The following four elements to effective writing should be happening on a regular basis at your child’s school. Each element should be given equal weighting in the literacy curriculum.
Modelled Writing – Shared Writing – Guided Writing – Independent Writing
Modelled Writing – The teacher demonstrates writing to the children, be it words, captions or sentences. For this to be most effective there needs to be talk and verbalising of the writing as the teacher writes. Thinking out loud, modelling thought processes, pretending to spell words wrong and vocalising the correction. Anything that you expect the child to do as they write, should be modelled correctly. Talk about letter formation, where to start with the pencil, recite mantras to remember the direction of the pencil. Absolutely everything should be verbalised.
Shared Writing – This is essentially scribing what the children say. I used to do this after I read the children a story. I would ask the children what happened in the story and we would agree on a good sentence that we could write. I also used to write up any of the children’s news that they told me, first thing in the morning. It’s a really good habit to get into as a teacher. But it is also very easy for parents to do at home. Some parents at BEYC have a diary that they write with their child each evening. Their child tells the parent what they did at school that day and they write it together. It is fine for the adult to write but the child should be encouraged to write a little too. Ask the child to help segment and spell words that you know they can manage but write the harder trickier words yourself.
Guided Writing – This is often timetabled in at school. In bigger schools this will be done in small groups of similar ability children but in smaller schools like BEYC we are able to work one on one with children. The purpose of this teaching element is to allow the teacher time to focus in on an individual’s specific issues and areas for improvement. Things that can be missed in a whole class teaching scenario can be addressed in guided writing sessions.
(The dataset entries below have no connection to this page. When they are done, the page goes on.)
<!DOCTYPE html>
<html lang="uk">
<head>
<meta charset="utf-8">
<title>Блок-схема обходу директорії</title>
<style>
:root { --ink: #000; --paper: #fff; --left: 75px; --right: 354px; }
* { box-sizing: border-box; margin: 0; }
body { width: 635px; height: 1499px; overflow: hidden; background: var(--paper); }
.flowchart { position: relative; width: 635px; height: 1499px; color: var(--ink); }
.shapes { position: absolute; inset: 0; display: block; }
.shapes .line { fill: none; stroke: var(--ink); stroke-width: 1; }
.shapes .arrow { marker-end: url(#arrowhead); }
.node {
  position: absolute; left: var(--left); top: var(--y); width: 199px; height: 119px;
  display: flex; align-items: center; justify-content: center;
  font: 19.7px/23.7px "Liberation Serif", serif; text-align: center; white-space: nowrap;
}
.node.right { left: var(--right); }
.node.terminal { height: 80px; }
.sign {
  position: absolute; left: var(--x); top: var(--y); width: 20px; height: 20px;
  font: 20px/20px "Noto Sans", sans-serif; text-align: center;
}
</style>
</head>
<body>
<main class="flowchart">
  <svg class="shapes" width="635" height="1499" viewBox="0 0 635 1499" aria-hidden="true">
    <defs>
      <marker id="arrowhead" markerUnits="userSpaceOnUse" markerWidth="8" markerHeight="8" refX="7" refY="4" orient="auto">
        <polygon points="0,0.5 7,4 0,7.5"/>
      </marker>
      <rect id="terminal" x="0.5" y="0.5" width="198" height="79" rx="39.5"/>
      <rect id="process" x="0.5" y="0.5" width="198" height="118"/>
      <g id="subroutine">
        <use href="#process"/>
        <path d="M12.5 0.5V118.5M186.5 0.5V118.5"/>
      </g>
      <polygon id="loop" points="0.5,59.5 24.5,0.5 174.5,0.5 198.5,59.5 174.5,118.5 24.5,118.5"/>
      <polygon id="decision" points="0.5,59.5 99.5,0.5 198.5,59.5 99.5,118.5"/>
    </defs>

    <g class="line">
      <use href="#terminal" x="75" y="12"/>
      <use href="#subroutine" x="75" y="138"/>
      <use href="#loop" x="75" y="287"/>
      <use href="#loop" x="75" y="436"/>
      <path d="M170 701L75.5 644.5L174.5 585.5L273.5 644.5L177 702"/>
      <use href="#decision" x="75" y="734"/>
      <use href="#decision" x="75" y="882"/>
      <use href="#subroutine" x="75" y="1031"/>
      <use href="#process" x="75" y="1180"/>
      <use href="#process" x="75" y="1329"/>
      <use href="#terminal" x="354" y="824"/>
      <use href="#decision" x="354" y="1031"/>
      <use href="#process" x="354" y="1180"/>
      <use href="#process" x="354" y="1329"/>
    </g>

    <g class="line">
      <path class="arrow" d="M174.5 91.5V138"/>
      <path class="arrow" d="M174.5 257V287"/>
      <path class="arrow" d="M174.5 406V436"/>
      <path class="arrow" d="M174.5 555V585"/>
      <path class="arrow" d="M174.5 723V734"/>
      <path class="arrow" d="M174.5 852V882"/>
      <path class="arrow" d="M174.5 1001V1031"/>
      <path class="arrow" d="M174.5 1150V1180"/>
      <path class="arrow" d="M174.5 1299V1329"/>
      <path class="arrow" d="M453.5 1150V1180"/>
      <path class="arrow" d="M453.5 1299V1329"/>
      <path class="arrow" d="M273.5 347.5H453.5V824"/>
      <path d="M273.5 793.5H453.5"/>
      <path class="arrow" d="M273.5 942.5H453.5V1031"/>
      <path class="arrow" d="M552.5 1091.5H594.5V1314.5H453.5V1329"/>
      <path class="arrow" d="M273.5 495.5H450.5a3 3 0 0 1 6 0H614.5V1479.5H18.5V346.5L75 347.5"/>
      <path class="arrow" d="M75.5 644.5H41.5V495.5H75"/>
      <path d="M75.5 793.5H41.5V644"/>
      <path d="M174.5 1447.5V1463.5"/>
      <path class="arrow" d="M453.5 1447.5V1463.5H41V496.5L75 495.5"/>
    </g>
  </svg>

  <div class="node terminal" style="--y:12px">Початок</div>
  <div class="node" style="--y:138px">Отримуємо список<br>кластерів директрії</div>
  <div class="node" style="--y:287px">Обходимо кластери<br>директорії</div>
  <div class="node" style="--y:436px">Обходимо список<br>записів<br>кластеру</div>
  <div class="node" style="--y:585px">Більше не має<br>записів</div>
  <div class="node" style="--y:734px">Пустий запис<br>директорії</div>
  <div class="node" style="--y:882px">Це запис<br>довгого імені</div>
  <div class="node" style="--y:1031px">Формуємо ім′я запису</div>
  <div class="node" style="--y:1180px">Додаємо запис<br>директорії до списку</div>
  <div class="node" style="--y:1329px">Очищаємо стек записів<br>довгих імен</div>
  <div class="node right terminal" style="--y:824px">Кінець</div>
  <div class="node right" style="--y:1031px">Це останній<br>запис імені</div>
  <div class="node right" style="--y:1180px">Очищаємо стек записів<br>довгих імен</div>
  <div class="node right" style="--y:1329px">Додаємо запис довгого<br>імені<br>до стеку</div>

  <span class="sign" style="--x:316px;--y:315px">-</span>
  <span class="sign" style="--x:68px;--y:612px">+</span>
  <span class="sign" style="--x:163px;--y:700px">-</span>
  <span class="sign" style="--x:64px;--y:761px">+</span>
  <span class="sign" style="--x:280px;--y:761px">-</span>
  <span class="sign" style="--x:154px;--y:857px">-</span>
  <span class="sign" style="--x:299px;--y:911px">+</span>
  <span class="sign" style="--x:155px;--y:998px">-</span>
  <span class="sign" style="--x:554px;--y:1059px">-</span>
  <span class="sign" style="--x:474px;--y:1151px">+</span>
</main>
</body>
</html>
Independent Writing – From making paper and pencils available in the writing area of a classroom to more formal writing activities during literacy lessons, giving children regular opportunities to write independently is incredibly valuable. For every class topic there should be a selection of writing activities planned. They should differ in length and in general any extended writing (lengthy) should be done more infrequently.
Remember make writing fun. Listen to the children. What do they like doing? What toys do they chose to play with? What movies have they seen recently? The answers to all of these questions can lead to exciting writing opportunities, with a little thought and creativity on the adult’s behalf. Christmas is just around the corner..what better than to sit with your child and write up a list for Santa?